Kudos to Don (who’s identity will remain protected); he found the bird in his backyard hanging out with the Inca Doves. Also, over at Ocellated, there are some excellent first photos of this rare sighting. This dove is from Mexico. If you look in a field guide, you might find a drawing of the bird, but you won’t find its range map because only a few confirmed records have been found in extreme southern Texas, near the Rio Grande River. And yes, technically the dove is not in the Big Country. But it’s just one county away! Near enough to chase! And that’s what I did this past weekend.
There were eight of us in Don’s backyard on a stakeout. Me, Randy, Jay, Amy, Bob and wife from San Angelo, and Heidi and Matt. Now Heidi and Matt did not come with us. Heidi just happened to call as we were driving towards San Angelo and found out there was a Ruddy Ground-Dove in the area. I remember Heidi said something like, “What? You left town on a rarity chase and didn’t tell me?” Oops…I thought I had. Oops…I thought you read Texbirds. Um, Heidi, I guess I was sneaking out of town without letting you know. And then I reminded her of how I almost derailed Kathy’s and my friendship by rarity chasing a certain Golden-crowned Sparrow a year ago without telling her. Oh, man, I get a little too focused…oops. So anyway, she and Matt race on down to San Angelo; they get to the place about 45 minutes after we got there; and around 3:05, everyone gets really good looks at the little dove sitting in a tree:
Heidi’s still my friend, I have a new lifer, and all is right with the world.

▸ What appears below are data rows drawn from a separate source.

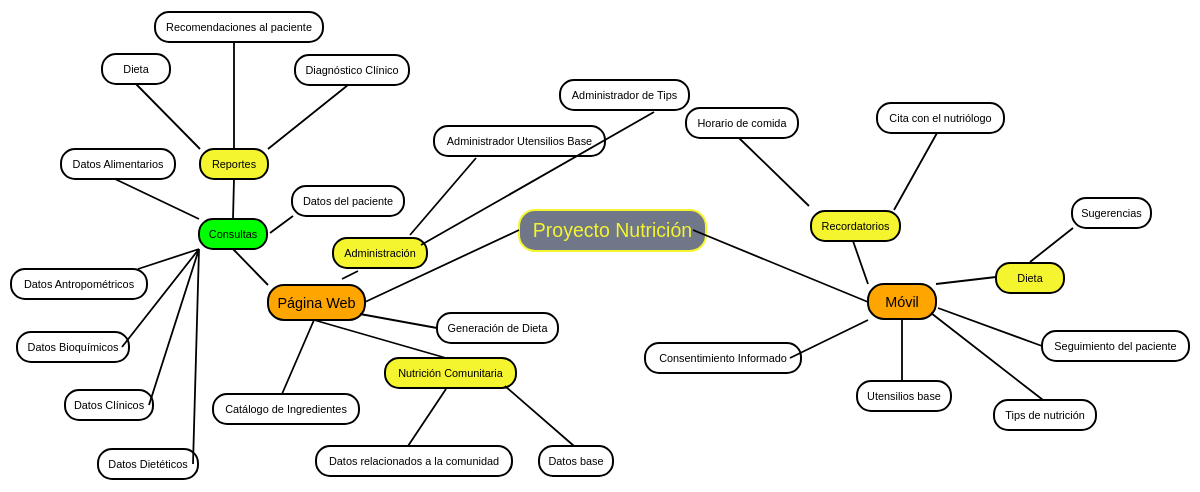
<!DOCTYPE html>
<html lang="es">
<head>
<meta charset="utf-8">
<title>Proyecto Nutrición</title>
<style>
:root {
  --paper: #fff;
  --ink: #000;
  --root: #6f7789;
  --yellow: #f5f52f;
  --orange: #ffa500;
  --green: #00ff00;
}
* { box-sizing: border-box; }
body { margin: 0; background: var(--paper); }
.mind-map {
  position: relative;
  width: 1200px;
  height: 492px;
  overflow: hidden;
  background: var(--paper);
  color: var(--ink);
  font: 10.9px/1 "Liberation Sans", Arial, sans-serif;
}
.node {
  position: absolute;
  left: var(--x);
  top: var(--y);
  width: var(--w);
  height: 32px;
  display: flex;
  align-items: center;
  justify-content: center;
  padding-top: 1px;
  border: 2px solid var(--ink);
  border-radius: 15px;
  background: var(--paper);
  white-space: nowrap;
}
.section { background: var(--yellow); }
.consults { background: var(--green); }
.platform { height: 37px; border-radius: 17px; background: var(--orange); font-size: 14.4px; }
.root {
  height: 43px;
  border-color: var(--yellow);
  border-radius: 17px;
  background: var(--root);
  color: var(--yellow);
  font-size: 19.5px;
}
.links {
  position: absolute;
  inset: 0;
  fill: none;
  stroke: var(--ink);
  stroke-width: 1.8;
}
</style>
</head>
<body>
<main class="mind-map">
  <div class="node root" style="--x:518px;--y:209px;--w:189px">Proyecto Nutrición</div>

  <div class="node platform" style="--x:267px;--y:284px;--w:99px">Página Web</div>
  <div class="node consults" style="--x:198px;--y:218px;--w:70px">Consultas</div>
  <div class="node section" style="--x:199px;--y:148px;--w:70px">Reportes</div>
  <div class="node" style="--x:101px;--y:53px;--w:70px">Dieta</div>
  <div class="node" style="--x:154px;--y:11px;--w:170px">Recomendaciones al paciente</div>
  <div class="node" style="--x:294px;--y:54px;--w:116px">Diagnóstico Clínico</div>
  <div class="node" style="--x:60px;--y:148px;--w:116px">Datos Alimentarios</div>
  <div class="node" style="--x:291px;--y:185px;--w:114px">Datos del paciente</div>
  <div class="node" style="--x:10px;--y:268px;--w:138px">Datos Antropométricos</div>
  <div class="node" style="--x:16px;--y:331px;--w:114px">Datos Bioquímicos</div>
  <div class="node" style="--x:64px;--y:389px;--w:90px">Datos Clínicos</div>
  <div class="node" style="--x:97px;--y:448px;--w:102px">Datos Dietéticos</div>

  <div class="node section" style="--x:332px;--y:237px;--w:96px">Administración</div>
  <div class="node" style="--x:433px;--y:125px;--w:173px">Administrador Utensilios Base</div>
  <div class="node" style="--x:559px;--y:79px;--w:131px">Administrador de Tips</div>
  <div class="node" style="--x:436px;--y:312px;--w:123px">Generación de Dieta</div>
  <div class="node" style="--x:212px;--y:393px;--w:148px">Catálogo de Ingredientes</div>
  <div class="node section" style="--x:384px;--y:357px;--w:133px">Nutrición Comunitaria</div>
  <div class="node" style="--x:315px;--y:445px;--w:198px">Datos relacionados a la comunidad</div>
  <div class="node" style="--x:538px;--y:445px;--w:76px">Datos base</div>

  <div class="node platform" style="--x:867px;--y:283px;--w:70px">Móvil</div>
  <div class="node section" style="--x:810px;--y:210px;--w:91px">Recordatorios</div>
  <div class="node" style="--x:685px;--y:107px;--w:114px">Horario de comida</div>
  <div class="node" style="--x:876px;--y:102px;--w:129px">Cita con el nutriólogo</div>
  <div class="node section" style="--x:995px;--y:262px;--w:70px">Dieta</div>
  <div class="node" style="--x:1071px;--y:197px;--w:81px">Sugerencias</div>
  <div class="node" style="--x:1041px;--y:330px;--w:149px">Seguimiento del paciente</div>
  <div class="node" style="--x:993px;--y:399px;--w:104px">Tips de nutrición</div>
  <div class="node" style="--x:856px;--y:380px;--w:96px">Utensilios base</div>
  <div class="node" style="--x:644px;--y:342px;--w:158px">Consentimiento Informado</div>

  <svg class="links" width="1200" height="492" viewBox="0 0 1200 492" aria-hidden="true">
    <g class="root-links">
      <path d="M519 230L365 302M693 230L868 302"/>
    </g>
    <g class="web-links">
      <path d="M268 285L233 249M342 279L358 271M360 314L437 328M314 320L282 394M314 320L446 358"/>
    </g>
    <g class="consult-links">
      <path d="M233 219L234 179M199 219L115 179M270 233L293 216M199 249L138 269M199 249L122 347M199 249L149 405M199 249L193 464"/>
    </g>
    <g class="report-links">
      <path d="M200 149L136 84M234 149V43M268 149L348 85"/>
    </g>
    <g class="administration-links">
      <path d="M410 235L476 158M421 245L654 112"/>
    </g>
    <g class="community-links">
      <path d="M446 389L408 446M505 386L574 446"/>
    </g>
    <g class="mobile-links">
      <path d="M868 284L853 241M936 284L996 277M938 308L1042 346M931 313L1043 400M902 320V381M868 320L790 358"/>
    </g>
    <g class="reminder-links">
      <path d="M809 206L739 138M894 210L937 133"/>
    </g>
    <path class="diet-link" d="M1030 262L1073 228"/>
  </svg>
</main>
</body>
</html>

What more could I ask?
Glad you asked. Back in mid-December, David reported a wing-tagged American White Pelican at Nelson Pond:
Not only did it have a wing tag, it was also banded:
If you find a tagged or banded bird, please report it to http://www.pwrc.usgs.gov/bbl/. This is the web site of the North American Bird Banding Program. There are instructions there on how to report your sighting (or call 1-800-327-BAND). I reported the sighting at their web site and last week I received a letter stating the bird was banded at the Blackfoot Reservoir, 4 miles southwest of Henry, Caribou County, Idaho! The pelican was banded in 2008 when it was too young to fly. So it’s not even a year old. I always wondered where our northern visitors were coming from and now I know one came from the Blackfoot Reservoir! I think it’s enjoying hanging out with the Resident-Rehabbed (years-ago) pelican which has not migrated since its release back to the “wild.” Hmmm…will the resident pelican take off in the spring with its new-found friend or will it create another slacker like itself? The drama continues!
Baby Blackfoot (foreground) frolics with Resident-Rehabbed Pelican at Nelson Park, mid-December, 2008.